Exercise description: Find all the lines in the entries below that hold the word "beginPath" and copy them.

Material supplied:

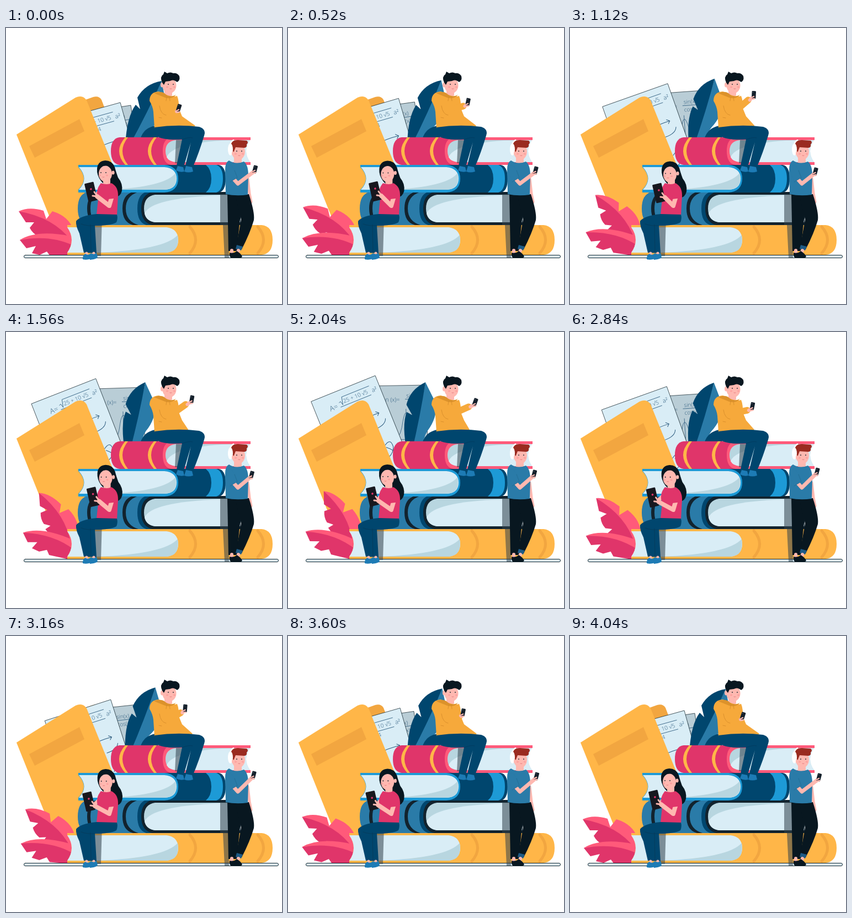
An HTML page with a canvas for the animation above (4080 ms loop, 500x500 px).

```html
<!DOCTYPE html>
<html lang="en">
<head>
<meta charset="utf-8">
<title>Reading on books</title>
<style>
html, body { margin: 0; width: 100%; height: 100%; overflow: hidden; background: #fff; }
canvas { display: block; width: 500px; height: 500px; }
</style>
</head>
<body>
<canvas id="stage"></canvas>
<script>
const LOOP = 4080, STEP = 40, SWING = 2000;
const C = {
  gold: '#ffb648', amber: '#f2a640', pink: '#e0356a', rose: '#ff5a7a', navy: '#00466e',
  blue: '#2a7ba8', sky: '#1d9ad6', page: '#d9edf6', fold: '#b8d6e0', back: '#b9cdd6',
  ink: '#12232e', black: '#081720', pen: '#2b5a7d', rim: '#14262e',
  skin: '#ffb8b0', hood: '#f6a93b', shade: 'rgba(50,66,76,.55)'
};
const cv = document.getElementById('stage');
const g = cv.getContext('2d');
const dpr = window.devicePixelRatio || 1;
cv.width = cv.height = 500 * dpr;

const fill = (color, d) => { g.fillStyle = color; g.fill(new Path2D(d)); };
const line = (color, w, d) => {
  g.strokeStyle = color; g.lineWidth = w;
  g.lineCap = g.lineJoin = 'round';
  g.stroke(new Path2D(d));
};
const oval = (color, x, y, rx, ry = rx) => {
  g.fillStyle = color; g.beginPath(); g.ellipse(x, y, rx, ry, 0, 0, 7); g.fill();
};
const box = (color, x, y, w, h, r) => {
  g.fillStyle = color; g.beginPath(); g.roundRect(x, y, w, h, r); g.fill();
};
const write = (s, x, y, size) => {
  g.fillStyle = C.pen;
  g.font = `300 ${size}px "Open Sans", "Noto Sans", sans-serif`;
  g.fillText(s, x, y);
};
const at = (x, y, deg, draw) => {
  g.save(); g.translate(x, y); g.rotate(deg * Math.PI / 180); draw(); g.restore();
};
const turn = (x, y, deg, draw) => at(x, y, deg, () => { g.translate(-x, -y); draw(); });
const mix = (a, b, p) => a + (b - a) * p;

// There and back with a quadratic ease, then a short rest.
function swing(t) {
  const u = Math.max(0, 1 - Math.abs(t - SWING) / SWING);
  return u < .5 ? 2 * u * u : 1 - 2 * (1 - u) * (1 - u);
}

// Smooth curve through hand positions at fixed moments.
const MOMENTS = [0, 520, 1120, 2040, 2520, 3160, 4040];
function follow(v, t) {
  const n = MOMENTS.length - 1;
  if (t >= MOMENTS[n]) return v[0];
  const val = i => v[i % n];
  const slope = i => i === 0 || i === n ? 0 :
    (val(i + 1) - val(i - 1)) / (MOMENTS[i + 1] - MOMENTS[i - 1]);
  let i = 0;
  while (t >= MOMENTS[i + 1]) i++;
  const h = MOMENTS[i + 1] - MOMENTS[i], u = (t - MOMENTS[i]) / h, w = 1 - u;
  return (1 + 2 * u) * w * w * val(i) + u * w * w * h * slope(i) +
    u * u * (3 - 2 * u) * val(i + 1) - u * u * w * h * slope(i + 1);
}

function sheet(color, w, h) {
  g.fillStyle = color;
  g.fillRect(-w, 0, w, h);
  g.strokeStyle = C.rim; g.lineWidth = .7;
  g.strokeRect(-w, 0, w, h);
}

function rearPaper(p) {
  at(mix(226, 251, p), mix(140, 96, p), mix(-9, -1, p), () => {
    sheet(C.back, 95, 130);
    write('tan (x)=', -84, 29, 10.5);
    write('sin(x)', -37, 22, 10);
    write('cos(x)', -37, 36, 10);
    line(C.pen, .8, 'M-39 25H-7M-38 43V105M-62 98H-10M-56 95Q-48 92-44 65Q-38 34-31 65Q-27 90-18 94');
  });
}

function frontPaper(p) {
  at(mix(207, 158, p), mix(135, 79, p), mix(-15.5, -22, p), () => {
    sheet(C.page, 125, 180);
    write('A=', -99, 30, 13);
    write('25 + 10 √5', -71, 25, 10);
    write('4', -52, 40, 10);
    write('a²', -16, 26, 11);
    line(C.pen, .8, 'M-79 21L-76 20L-74 27L-71 13H-18M-79 29.5H-20');
    line(C.pen, 1, 'M-62 68Q-40 64-19 65M-24 61L-19 65L-23 69M-12 79Q-16 90-36 90');
    line(C.pen, 1, 'M-34 126Q-16 112-18 132Q-22 142-32 146M-30 128Q-20 136-14 150');
  });
}

function blueLeaf(p) {
  turn(247, 215, -15.5 * p, () => {
    fill(C.blue, 'M282 96L288 127L291 137Q285 165 262 182Q250 192 246 212H224Q258 145 282 96Z');
    fill(C.navy, 'M282 96Q252 101 238 126L243 147L235 139Q219 160 216 212H224Q258 150 282 96Z');
  });
  fill(C.navy, 'M270 177Q250 181 244 199H276Z');
}

function folder() {
  fill(C.gold, 'M19 193L126 126Q139 120 146 131L195 252L140 360H86Z');
  fill(C.amber, 'M42 214L133 165L142 187L52 235Z');
}

function pinkLeaves(p) {
  turn(120, 383, 32 * p, () => {
    fill(C.rose, 'M23 332Q42 323 68 331L73 346L84 332Q114 341 122 366L118 395Q88 348 23 332Z');
    fill(C.pink, 'M23 332L36 352L51 352L43 362Q48 372 58 377L70 374L65 384Q90 396 122 399L118 385Q86 343 23 332Z');
  });
  turn(120, 400, 14 * p, () => {
    fill(C.rose, 'M25 384Q56 365 116 377L124 400Q76 379 25 384Z');
    fill(C.pink, 'M25 384L37 399L54 395L47 408L61 411L74 405L80 413H122V394Q80 374 25 384Z');
  });
}

function pinkBook() {
  fill(C.pink, 'M206 198H300V248H206Q190 246 190 223Q190 200 206 198Z');
  fill(C.rose, 'M300 198H443V203H308V243H443V248H300Q284 246 284 223Q284 200 300 198Z');
  for (const x of [205, 257])
    fill(C.gold, `M${x + 11} 198Q${x - 11} 223 ${x + 11} 248H${x + 16}Q${x - 4} 223 ${x + 16} 198Z`);
  fill(C.fold, 'M308 203H442Q428 223 442 243H308Q289 241 289 223Q289 205 308 203Z');
  fill(C.page, 'M291 234Q300 210 390 204L442 203Q428 223 442 243H308Q295 242 291 234Z');
  fill(C.shade, 'M308 203H322L314 245H306Z');
}

function blueBook() {
  fill(C.navy, 'M285 248H385Q398 250 398 273Q398 296 385 298H285Z');
  fill(C.sky, 'M362 248H381Q393 252 393 273Q393 294 381 298H362Q372 290 372 273Q372 256 362 248Z');
  fill(C.sky, 'M131 248H287Q312 250 312 273Q312 296 287 298H131V293Q151 273 131 252Z');
  fill(C.page, 'M132 252H287Q309 254 309 273Q309 292 287 293H132Q151 273 132 252Z');
  fill(C.fold, 'M185 293Q288 288 307 263Q313 292 287 293Z');
}

function darkBook() {
  fill(C.blue, 'M148 297H262V357H148Q130 353 130 327Q130 301 148 297Z');
  fill(C.ink, 'M164 297H170Q153 304 153 327Q153 350 170 357H164Q147 350 147 327Q147 304 164 297Z');
  fill(C.navy, 'M254 297H268V357H254Q238 352 238 327Q238 302 254 297Z');
  fill(C.ink, 'M230 297H240Q217 304 217 327Q217 350 240 357H230Q211 352 211 327Q211 302 230 297Z');
  fill(C.ink, 'M266 297H425V357H266Q245 353 245 327Q245 301 266 297Z');
  fill(C.fold, 'M270 302H424V352H270Q250 349 250 327Q250 305 270 302Z');
  fill(C.page, 'M251 336Q262 308 390 303H424V352H270Q254 350 251 336Z');
}

function goldBook() {
  fill(C.gold, 'M111 357H463Q483 359 483 384Q483 409 463 411H111V407Q127 384 111 361Z');
  for (const x of [345, 468])
    line(C.amber, 5, `M${x - 12} 360Q${x + 9} 384 ${x - 12} 408`);
  fill(C.page, 'M111 361H291Q312 364 312 384Q312 404 291 407H111Q127 384 111 361Z');
  fill(C.fold, 'M165 407Q288 402 311 375Q316 405 291 407Z');
}

function floor() {
  box(C.page, 32.5, 411.5, 461, 5, 2.5);
  g.strokeStyle = C.rim; g.lineWidth = 1; g.stroke();
}

function face(x, y) {
  for (const dx of [-4, 5]) oval(C.ink, x + dx, y, .9, 1.1);
  oval('#fda09e', x - 6, y + 5, 2, 1.5);
  oval('#fda09e', x + 7, y + 5, 2, 1.5);
  line('#d85e67', .7, `M${x - 1} ${y + 8}q2 1 3 0`);
}

function phone(x, y, deg) {
  at(x, y, deg, () => {
    box('#15202b', -3.7, -7, 7.4, 14, 1.3);
    oval('#5d7180', -1.7, -4.5, .7);
  });
}

function girl(t) {
  const x = follow([154, 158, 161, 153, 150, 150], t);
  const y = follow([297, 296, 299, 298, 299, 300], t);
  const nod = follow([0, .5, 1.5, 0, .7, 1], t);
  fill(C.shade, 'M158 350L174 343L172 413H162Z');
  at(nod * .7, nod, 0, () => {
    fill(C.black, 'M180 240Q166 241 165 255Q164 266 172 277L198 306Q207 306 210 295Q212 282 203 271Q199 260 197 252Q192 240 180 240Z');
    fill(C.skin, 'M176 272H189V284Q181 289 176 283Z');
    oval(C.skin, 180, 264, 12, 14.5);
    fill(C.black, 'M166 263Q167 250 182 249Q193 251 195 262Q199 247 187 242Q170 239 166 254Z');
    oval(C.skin, 194, 262, 2.6, 3.6);
    face(176, 262);
  });
  line(C.skin, 7, `M170 296L${x + 8} ${y + 7}`);
  fill(C.pink, 'M172 281Q183 285 191 281Q203 287 203 303L201 340L164 338L167 310Q161 294 172 281Z');
  fill(C.navy, 'M201 338L164 337Q134 340 127 350Q126 358 133 372L141 407L164 408L161 358Q190 358 200 352Q203 345 201 338Z');
  line('#063b5c', .9, 'M153 356L154 406M161 358Q146 359 136 355');
  line(C.skin, 5, 'M146 408v5M159 408v4');
  fill('#1d7bb5', 'M143 409Q150 413 153 408L154 418Q146 421 139 419Q138 414 143 409Z');
  fill('#1d7bb5', 'M154 408Q161 412 163 407Q167 412 165 417Q158 420 152 420Q150 414 154 408Z');
  at(x, y, -13, () => {
    box('#17181f', -8.5, -17, 17, 34, 1.5);
    oval(C.pink, 1, -5, 1.8);
  });
  line(C.skin, 8, `M192 305L187 322L${x + 11} ${y + 8}`);
  line(C.skin, 3, `M${x + 11} ${y + 7}l-5 -7M${x + 11} ${y + 8}l-8 -1`);
  fill(C.pink, 'M188 286Q201 287 203 308L185 310Z');
}

function sitter(t, p) {
  const x = follow([313, 326, 333, 339, 336, 324.5], t);
  const y = follow([145, 134, 121, 127, 138, 131], t);
  const a = follow([18, 12, 3, 20, 20, 5], t);
  const tip = mix(343, 329, p);
  fill(C.skin, 'M287 111H301V122Q294 128 287 121Z');
  oval(C.skin, 296, 104, 12.5, 14.5);
  oval(C.skin, 283, 103, 3, 4.5);
  fill(C.black, 'M283 99Q278 88 285 84L287 79L292 82Q298 79 303 82Q310 81 314 87Q316 95 310 98Q303 92 297 96L289 97L286 103Z');
  face(298, 102);
  fill(C.hood, `M310 138L319 160L${tip} 177L${tip - 5} 181H300Z`);
  fill(C.hood, 'M277 115Q260 116 260 132Q266 142 267 152L269 182H318L313 150Q314 132 310 123Q300 127 277 115Z');
  fill('#dc922b', 'M268 118Q281 113 288 119Q296 127 308 121Q300 130 288 126Z');
  line('#d48b2a', .8, 'M278 141Q280 156 290 158M282 163L277 162M296 124l1 8M291 125l-1 7');
  fill(C.navy, 'M269 180Q310 174 350 179Q363 183 359 195Q350 225 339 251L325 249L335 207L322 251L309 249L319 202Q285 204 271 195Z');
  line('#003a5e', .8, 'M319 202Q332 197 338 199');
  fill('#1d7bb5', 'M311 250L321 252L323 260Q315 262 308 258Z');
  fill('#1d7bb5', 'M326 250L337 252L339 260Q330 263 323 260Z');
  const hx = x - 4, hy = y + 6, cx = mix(304, hx, .75), cy = mix(150, hy, .85);
  line(C.hood, 12, `M306 145L${cx} ${cy}`);
  line(C.skin, 6, `M${cx + 3} ${cy}L${hx} ${hy}`);
  phone(x, y, a);
  line(C.skin, 2.5, `M${hx} ${hy - 1}l4 -2M${hx} ${hy + 2}l5 -1`);
}

function stander(t) {
  const x = follow([451, 448.5, 444.5, 446, 446.5, 448.5], t);
  const y = follow([256, 258, 260, 257, 255, 252], t);
  fill(C.shade, 'M388 301H403L404 416H396L393 357H388Z');
  line(C.skin, 5, 'M438 273L441 300L444 315');
  fill(C.black, 'M401 301H426L424 345L418 404H403Z');
  fill(C.black, 'M415 301H440Q451 335 449 348Q442 372 427 401L417 396L426 347L419 318Z');
  fill('#1d5a85', 'M418 393L429 396L426 403L416 400Z');
  line(C.skin, 6, 'M409 403v5M421 403l-2 5');
  fill(C.black, 'M405 407Q413 409 418 404Q425 408 428 414Q427 417 420 416H407Q404 412 405 407Z');
  fill(C.skin, 'M413 234H427V246Q420 251 413 245Z');
  oval(C.skin, 421, 224, 12, 15);
  fill('#9a2b20', 'M406 216Q406 203 420 203L436 204Q440 207 436 211Q437 217 431 217L416 216L412 226L408 224Z');
  line('#fff', 2.5, 'M406 217Q405 207 412 203');
  oval('#fff', 406.5, 220, 4.5, 11);
  oval(C.skin, 411, 227, 2, 3.5);
  face(422, 223);
  fill(C.blue, 'M404 240Q416 248 431 242Q439 248 439 268L438 302Q417 305 398 301L397 257Q397 243 404 240Z');
  line(C.skin, 7, `M411 272L420 282L${x - 3} ${y + 5}`);
  fill(C.blue, 'M398 251Q408 245 414 257L419 271L406 279Z');
  line('#226b94', .8, 'M414 258L419 271L406 279');
  phone(x, y, 15);
  line(C.skin, 2.5, `M${x - 4} ${y + 4}l4 -2M${x - 4} ${y + 7}l5 -1`);
}

function draw(t) {
  const p = swing(t);
  g.setTransform(dpr, 0, 0, dpr, 0, 0);
  g.fillStyle = '#fff';
  g.fillRect(0, 0, 500, 500);
  fill(C.amber, 'M144 130L158 125Q168 122 173 130L215 240H120Z');
  rearPaper(p);
  frontPaper(p);
  blueLeaf(p);
  folder();
  pinkLeaves(p);
  goldBook();
  darkBook();
  blueBook();
  pinkBook();
  floor();
  sitter(t, p);
  girl(t);
  stander(t);
}

const start = performance.now();
function tick() {
  const t = Math.max(0, performance.now() - start) % LOOP;
  draw(Math.floor(t / STEP) * STEP);
  requestAnimationFrame(tick);
}
tick();
</script>
</body>
</html>
```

Exercise solution:
  g.fillStyle = color; g.beginPath(); g.ellipse(x, y, rx, ry, 0, 0, 7); g.fill();
  g.fillStyle = color; g.beginPath(); g.roundRect(x, y, w, h, r); g.fill();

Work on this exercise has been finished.